According to a study, led by researchers from the University of Zurich in Switzerland, responsibility aversion or unwillingness to take decisions that also affect the welfare of others, sets followers apart from the leaders.

Leaders are more willing to take responsibility for making decisions that affect the welfare of others, and do not delegate decision-making.

Conversely, responsibility aversion was driven by a greater need for certainty about the best course of action when the decision also had an effect on others, said the researchers, in the paper published in the journal Science.

"Because this framework highlights the change in the amount of certainty required to make a decision, and not the individual's general tendency for assuming control, it can account for many different leadership types," said lead author Micah Edelson from the varsity.

"These can include authoritarian leaders who make most decisions themselves, and egalitarian leaders who frequently seek a group consensus," he added.

In the study, the participants were divided into groups in which the leaders of groups had to take decisions on certain issues.
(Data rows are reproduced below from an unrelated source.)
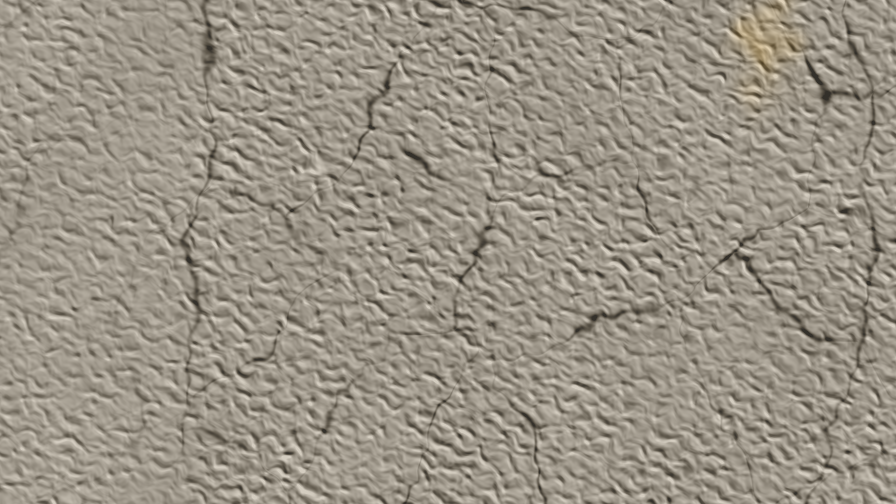
Give the GLSL for this texture, as a Shadertoy shader.

```glsl
// Weathered grey plaster wall with slanted pits, wandering cracks and two upright joints.

const vec2 LIGHT_DIR = vec2(0.5, 0.866);   // light rakes in from the upper right
const vec2 GRAIN_DIR = vec2(0.866, -0.5);  // pits stretch across the light
const vec3 WARM_TINT = vec3(0.0, -0.028, -0.078);
const vec3 OCHRE_TINT = vec3(0.09, 0.04, -0.06);

vec2 hash2(vec2 cell) {
    vec3 q = fract(cell.xyx * vec3(0.1031, 0.1030, 0.0973));
    q += dot(q, q.yzx + 33.33);
    return fract((q.xx + q.yz) * q.zy);
}

float cornerSlope(vec2 cell, vec2 offset) {
    float angle = 6.2832 * hash2(cell).x;
    return dot(vec2(cos(angle), sin(angle)), offset);
}

// Gradient noise, roughly -0.7 to 0.7
float noise(vec2 p) {
    vec2 i = floor(p), f = fract(p);
    vec2 u = f * f * f * (f * (f * 6.0 - 15.0) + 10.0);
    vec2 e = vec2(1.0, 0.0);
    float low = mix(cornerSlope(i, f), cornerSlope(i + e, f - e), u.x);
    float high = mix(cornerSlope(i + e.yx, f - e.yx), cornerSlope(i + 1.0, f - 1.0), u.x);
    return mix(low, high, u.y);
}

vec2 warp(vec2 p, float frequency, float amount) {
    vec2 q = p * frequency;
    return p + amount * vec2(noise(q + 17.3), noise(q + 61.7));
}

// Distance to the nearest border between random cells
float cellBorder(vec2 p) {
    vec2 home = floor(p), f = fract(p), nearest = vec2(0.0);
    float best = 8.0, border = 8.0;
    for (int k = 0; k < 9; k++) {
        vec2 g = vec2(k % 3, k / 3) - 1.0;
        vec2 r = g + hash2(home + g) - f;
        if (dot(r, r) < best) { best = dot(r, r); nearest = r; }
    }
    for (int k = 0; k < 25; k++) {
        vec2 g = vec2(k % 5, k / 5) - 2.0;
        vec2 r = g + hash2(home + g) - f;
        vec2 gap = r - nearest;
        if (dot(gap, gap) > 0.0001)
            border = min(border, dot(0.5 * (nearest + r), normalize(gap)));
    }
    return border;
}

float groove(float dist, float width) {
    return exp(-dist * dist / (width * width));
}

// Signed distance across an upright joint that leans and bends with height
float jointOffset(vec2 p, float base, float lean, float bend) {
    float y = p.y;
    return p.x - base - lean * y - bend * y * y;
}

float leftJoint(vec2 p) { return jointOffset(p, 0.365, 0.05, 0.0); }
float rightJoint(vec2 p) { return jointOffset(p, 1.61, 0.32, -0.24); }

// 0 on sound plaster, 1 in the deepest part of a crack
float cracks(vec2 p) {
    vec2 q = warp(warp(p, 6.0, 0.05), 26.0, 0.016);
    float open = smoothstep(-0.12, 0.38, noise(p * 9.0 + 5.0));
    float panel = mix(0.35, 1.0, smoothstep(-0.02, 0.02, leftJoint(q)));
    float web = groove(cellBorder(q * 2.9 + 3.0) / 2.9, mix(0.0026, 0.0055, open));
    web *= panel * mix(0.22, 1.0, open);
    float gape = smoothstep(-0.3, 0.3, noise(p * 7.0 + 40.0));
    float width = mix(0.0035, 0.0075, gape);
    float depth = mix(0.4, 1.0, gape);
    float left = groove(leftJoint(q), width) * smoothstep(0.08, 0.12, p.y);
    float right = groove(rightJoint(q), width);
    return max(web, depth * max(left, right));
}

// Pitted relief from stretched noise in two sizes
float grain(vec2 p) {
    vec2 q = warp(p, 30.0, 0.012);
    vec2 s = vec2(dot(q, GRAIN_DIR) * 38.0, dot(q, LIGHT_DIR) * 64.0);
    float coarse = noise(s);
    float fine = noise(s * 2.1 + 9.0);
    return coarse - 0.5 * smoothstep(0.1, 0.5, -coarse) + 0.42 * fine;
}

float relief(vec2 p) {
    return grain(p) - 0.6 * cracks(p);
}

float spot(vec2 p, vec2 centre, vec2 radius) {
    vec2 d = (p - centre) / radius;
    return exp(-dot(d, d));
}

void mainImage(out vec4 fragColor, in vec2 fragCoord) {
    vec2 p = fragCoord / iResolution.y;

    // Raking light over the relief
    vec2 step2 = LIGHT_DIR * 0.0038;
    float facing = relief(p - step2) - relief(p + step2);
    facing *= facing < 0.0 ? 1.1 : 0.9;
    float smoothPanel = smoothstep(0.03, -0.03, leftJoint(p));
    float roughness = mix(0.24, 0.17, smoothPanel) * (1.0 + 0.5 * noise(p * 5.0));

    // Plaster tone, hollows and crack shade
    float tone = 0.617 + 0.012 * smoothPanel + 0.035 * noise(p * 4.0);
    tone += roughness * facing + 0.05 * grain(p);
    tone -= 0.3 * cracks(p);
    tone += 0.16 * spot(p, vec2(0.63, 0.664), vec2(0.016, 0.013));
    tone = clamp(tone, 0.2, 0.83);

    // Warm grey with one ochre stain
    vec3 colour = tone + WARM_TINT * smoothstep(0.0, 0.42, tone);
    float stain = spot(warp(p, 14.0, 0.06), vec2(1.516, 0.91), vec2(0.05, 0.085));
    colour += OCHRE_TINT * stain;
    fragColor = vec4(colour, 1.0);
}
```
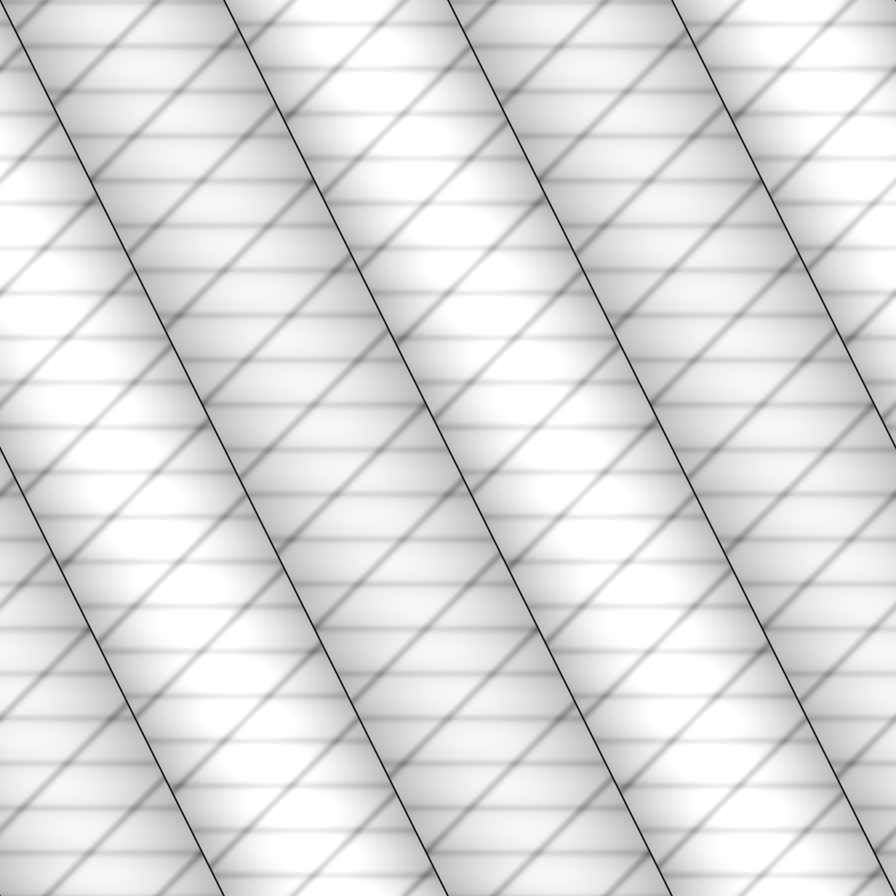
Write a WebGL 2 fragment shader that draws this pattern.

```glsl
#version 300 es
precision highp float;
// Slanted grey and white bands parted by thin dark lines, each shaded like a
// rounded fold. Soft rows and diagonals cross them, and every second band is
// slid down by half a row. All repeat counts are whole, so the square tiles.

uniform vec2 u_resolution;
out vec4 fragColor;

const vec2 BAND_COUNT = vec2(4.0, 2.0);   // bands met across and up
const float ROW_COUNT = 20.0;
const float DIAGONAL_COUNT = 8.0;
const float DIAGONAL_PHASE = 0.4;         // in diagonal spacings
const float ROW_PHASE = 0.002;            // in canvas heights
const float BAND_SLIDE = 0.5;             // in rows

const float SEAM_WIDTH = 0.0019;
const float ROW_SOFTNESS = 0.0042;
const float DIAGONAL_SOFTNESS = 0.0042;
const float ROW_DEPTH = 0.10;
const float DIAGONAL_DEPTH = 0.19;
const float COURSE_DEPTH = 0.025;         // broad shade between rows

const float EDGE_TONE = 0.75;
const float GREY_BAND_TONE = 0.97;
const float WHITE_BAND_TONE = 1.06;
const vec3 SEAM_COLOUR = vec3(0.09);
const float TAU = 6.2831853;

// Distance to the nearest whole number.
float nearestLine(float t) {
    return abs(fract(t + 0.5) - 0.5);
}

// Bell-shaped soft stroke, 1 at its centre.
float softStroke(float dist, float softness) {
    float d = dist / softness;
    return exp(-d * d);
}

void main() {
    vec2 p = gl_FragCoord.xy / u_resolution;
    float pixel = 1.0 / min(u_resolution.x, u_resolution.y);

    // Band position and alternation
    float band = dot(p, BAND_COUNT);
    float isWhite = mod(floor(band), 2.0);
    float fold = sin(0.5 * TAU * fract(band));
    float tone = mix(EDGE_TONE, mix(GREY_BAND_TONE, WHITE_BAND_TONE, isWhite), fold);

    // Rows, measured downwards and slid in alternate bands
    float depth = 1.0 - p.y - ROW_PHASE - isWhite * BAND_SLIDE / ROW_COUNT;
    float row = depth * ROW_COUNT;
    float rowDist = nearestLine(row) / ROW_COUNT;
    tone -= COURSE_DEPTH * (0.5 + 0.5 * cos(TAU * row));
    tone -= ROW_DEPTH * softStroke(rowDist, ROW_SOFTNESS);

    // Diagonals rising to the right
    float diagonal = (p.x + depth) * DIAGONAL_COUNT - DIAGONAL_PHASE;
    float diagonalDist = nearestLine(diagonal) / (DIAGONAL_COUNT * sqrt(2.0));
    tone -= DIAGONAL_DEPTH * softStroke(diagonalDist, DIAGONAL_SOFTNESS);

    // Thin dark seams between bands
    float seamDist = nearestLine(band) / length(BAND_COUNT);
    float seam = clamp((0.5 * SEAM_WIDTH - seamDist) / pixel + 0.5, 0.0, 1.0);
    vec3 colour = mix(vec3(clamp(tone, 0.0, 1.0)), SEAM_COLOUR, seam);

    fragColor = vec4(colour, 1.0);
}
```
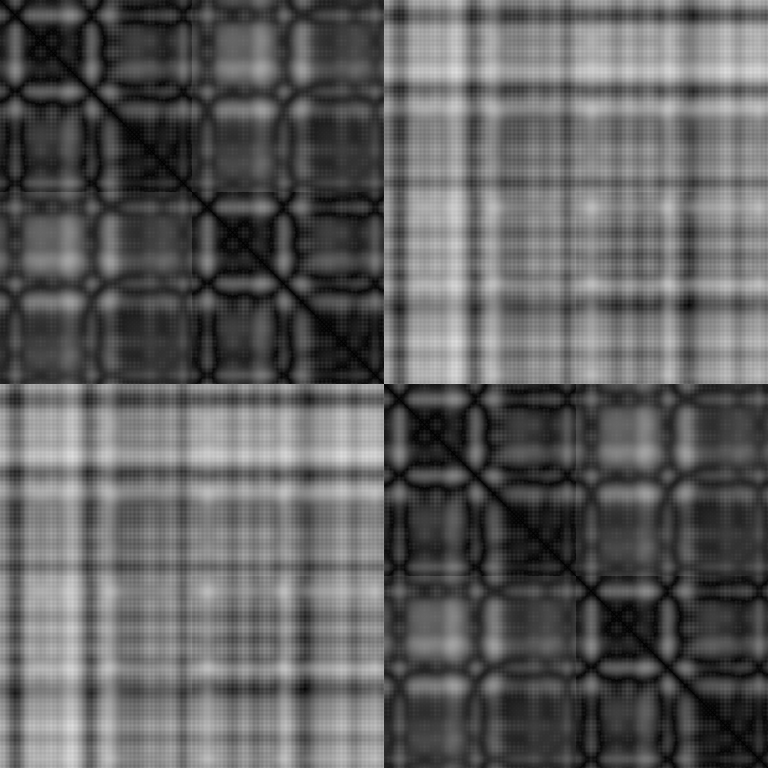
Write a WebGL 2 fragment shader that draws this background.

```glsl
#version 300 es
precision highp float;

uniform vec2 u_resolution;
out vec4 fragColor;

// Base levels of the three signal channels
const float RIPPLE_LEVEL = 0.2;
const float DIP_LEVEL = 0.16;
const float ECHO_LEVEL = 0.1;

// Ripples, in cycles per quarter of the canvas
const float RIPPLE_COUNT = 8.0;
const float RIPPLE_PHASE = 0.083;
const float RIPPLE_AMOUNT = 0.055;
const float RIPPLE_WARP = 1.2;
const float WEAVE_COUNT = 45.0;
const float WEAVE_AMOUNT = 0.03;

// Dips within a quarter: center, width, height
const vec3 FIRST_DIP = vec3(0.083, 0.05, -0.25);
const vec3 SECOND_DIP = vec3(0.474, 0.042, -0.25);
const vec3 LAST_DIP = vec3(0.955, 0.028, -0.12);
const vec3 RIPPLE_DIP = vec3(0.62, 0.05, -0.2);
const float DIP_SHARE = 0.3;
const float PLATEAU = 0.12;
const float PLATEAU_DROP = 0.13;

const float GRAIN_CELLS = 14.0;
const float GRAIN_AMOUNT = 0.17;
const float ECHO_AMOUNT = 0.6;
const float ECHO_GRAIN = 0.1;
const float SEED = 4.7;
const float TAU = 6.2831853;

float hash(float n) {
    return fract(sin(n * 12.9898 + SEED) * 43758.5453);
}

float noise(float p) {
    float cell = floor(p);
    float f = fract(p);
    return mix(hash(cell), hash(cell + 1.0), f * f * (3.0 - 2.0 * f)) - 0.5;
}

float bell(float u, vec3 shape) {
    float d = (u - shape.x) / shape.y;
    return shape.z * exp(-d * d);
}

// Three-channel signal along one axis; each half and quarter flips sign
vec3 signal(float t) {
    float halfSign = t < 0.5 ? 1.0 : -1.0;
    float quarterSign = fract(2.0 * t) < 0.5 ? 1.0 : -1.0;
    float u = fract(4.0 * t);

    float sharedDips = bell(u, FIRST_DIP) + bell(u, SECOND_DIP);
    float phase = TAU * RIPPLE_COUNT * (u - RIPPLE_PHASE) + RIPPLE_WARP * noise(u * 5.0 + 40.0);
    float ripple = -RIPPLE_AMOUNT * cos(phase)
                 + WEAVE_AMOUNT * cos(TAU * WEAVE_COUNT * u)
                 + DIP_SHARE * sharedDips + bell(u, RIPPLE_DIP);
    float dips = PLATEAU - PLATEAU_DROP * smoothstep(0.56, 0.68, u)
               + sharedDips + bell(u, LAST_DIP)
               + GRAIN_AMOUNT * noise(u * GRAIN_CELLS);
    float echo = ECHO_AMOUNT * dips + ECHO_GRAIN * noise(u * GRAIN_CELLS + 70.0);

    return vec3(halfSign * (RIPPLE_LEVEL + ripple),
                halfSign * (DIP_LEVEL + quarterSign * dips),
                quarterSign * (ECHO_LEVEL + echo));
}

// Distance between the signals of the column and the row
float difference(vec2 uv) {
    return length(signal(uv.x) - signal(1.0 - uv.y));
}

void main() {
    // Four samples per pixel smooth the edges
    float shade = 0.0;
    for (int i = 0; i < 4; i++) {
        vec2 offset = vec2(i % 2, i / 2) * 0.5 - 0.25;
        shade += difference((gl_FragCoord.xy + offset) / u_resolution);
    }
    fragColor = vec4(vec3(clamp(shade * 0.25, 0.0, 1.0)), 1.0);
}
```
They could either make a decision themselves or delegate it to the group.

A distinction was drawn between 'self' trials, in which the decision only affected the decision-makers themselves, and 'group' trials, in which there were consequences for the whole group.

The team tested several common intuitive beliefs, such as the notion that individuals who were less afraid of potential losses or taking risks, or who liked being in control, and would be more willing to take on responsibility for others.

These characteristics, however, did not explain the differing extent of responsibility aversion found in the study participants.

This shift in the need for certainty was particularly pronounced in people with a strong aversion to responsibility, the researchers said.